The United Nations (UN) marked the milestone with much fanfare, and has invited the people of the world to help celebrate by sharing 7 billion stories on www.7billionactions.org.
In the past 50 years, the global population has more than doubled and the UN projects that it could possibly grow to 15 billion by the year 2100. The U.S. Census Bureau, which does its own world population estimate, projects that the 7 billion point will be reached in mid-March 2012.
As international organizations point out, this increasing rate of change brings with it massive challenges. Meeting the basic needs of so many will mean growing, shipping and distributing more food, providing more clean water, health care and shelter, and attempting to avoid causing further damage to our environment.
One answer to counter such problems is a slower human birth rate, which has already been accomplished in many developed nations. Contraceptives are increasingly gaining acceptance, and women are delaying childbearing. This trend should continue and expand in less developed nations. Alone, however, it is not enough to ensure that Earth remains hospitable to future generations.
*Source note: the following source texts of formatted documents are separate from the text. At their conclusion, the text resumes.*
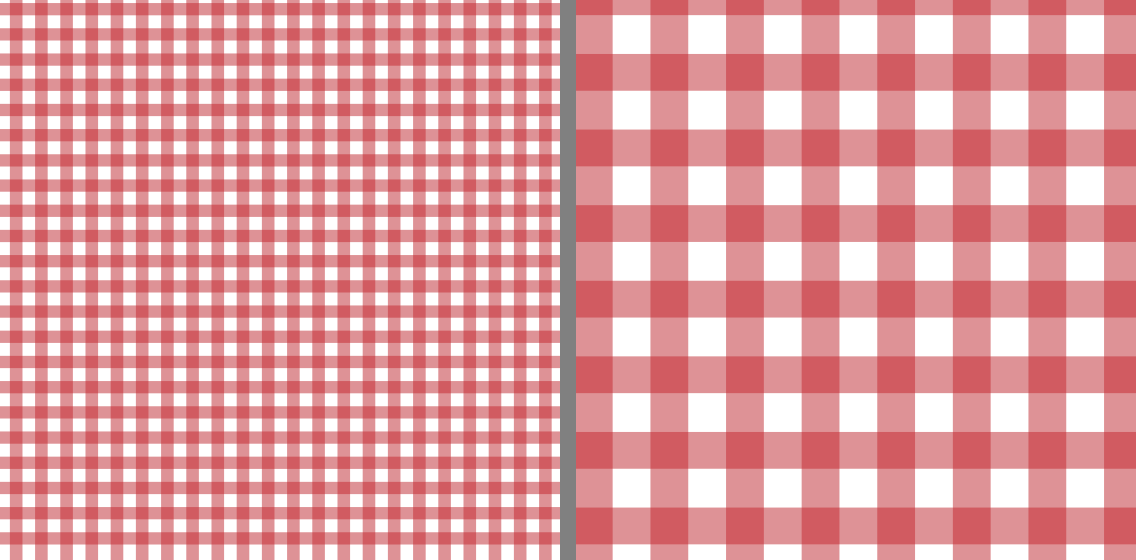
Left: the whole. Right: its middle third, enlarged.
A Shadertoy shader for this pattern:

```glsl
// Gingham cloth: equal translucent red bands run across and down on white.
// Each axis is a counted run of bands whose 1D distance becomes edge coverage;
// the two coverages blend white, single-band tint and crossing colour.

const vec3 WHITE    = vec3(1.0);
const vec3 TINT     = vec3(0.872, 0.573, 0.588);
const vec3 CROSSING = vec3(0.818, 0.358, 0.380);

const float PERIOD = 0.045;
const float BAND_COUNT = 22.0;                   // bands along each axis
const vec2 FIRST_CENTRE = vec2(0.0289, 0.0386);  // first upright, first level band
const vec2 BAND_WIDTH   = vec2(0.0225, 0.0219);  // upright, level

// Signed distance to the nearest band of a finite run, negative inside.
float bandDistance(float position, float firstCentre, float width) {
    float fromFirst = position - firstCentre;
    float index = clamp(floor(fromFirst / PERIOD + 0.5), 0.0, BAND_COUNT - 1.0);
    return abs(fromFirst - index * PERIOD) - 0.5 * width;
}

// Share of a pixel covered by a shape at the given signed distance.
float coverage(float dist, float pixel) {
    return clamp(0.5 - dist / pixel, 0.0, 1.0);
}

// Colour of the weave for the coverages of the upright and level bands.
vec3 weaveColour(float upright, float level) {
    vec3 ground = mix(WHITE, TINT, level);
    vec3 dyed = mix(TINT, CROSSING, level);
    return mix(ground, dyed, upright);
}

void mainImage(out vec4 fragColor, in vec2 fragCoord) {
    float pixel = 1.0 / iResolution.y;
    vec2 uv = fragCoord * pixel;

    float upright = coverage(bandDistance(uv.x, FIRST_CENTRE.x, BAND_WIDTH.x), pixel);
    float level = coverage(bandDistance(uv.y, FIRST_CENTRE.y, BAND_WIDTH.y), pixel);

    fragColor = vec4(weaveColour(upright, level), 1.0);
}
```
Information for this article taken from online.wsj.com and heraldtribune.com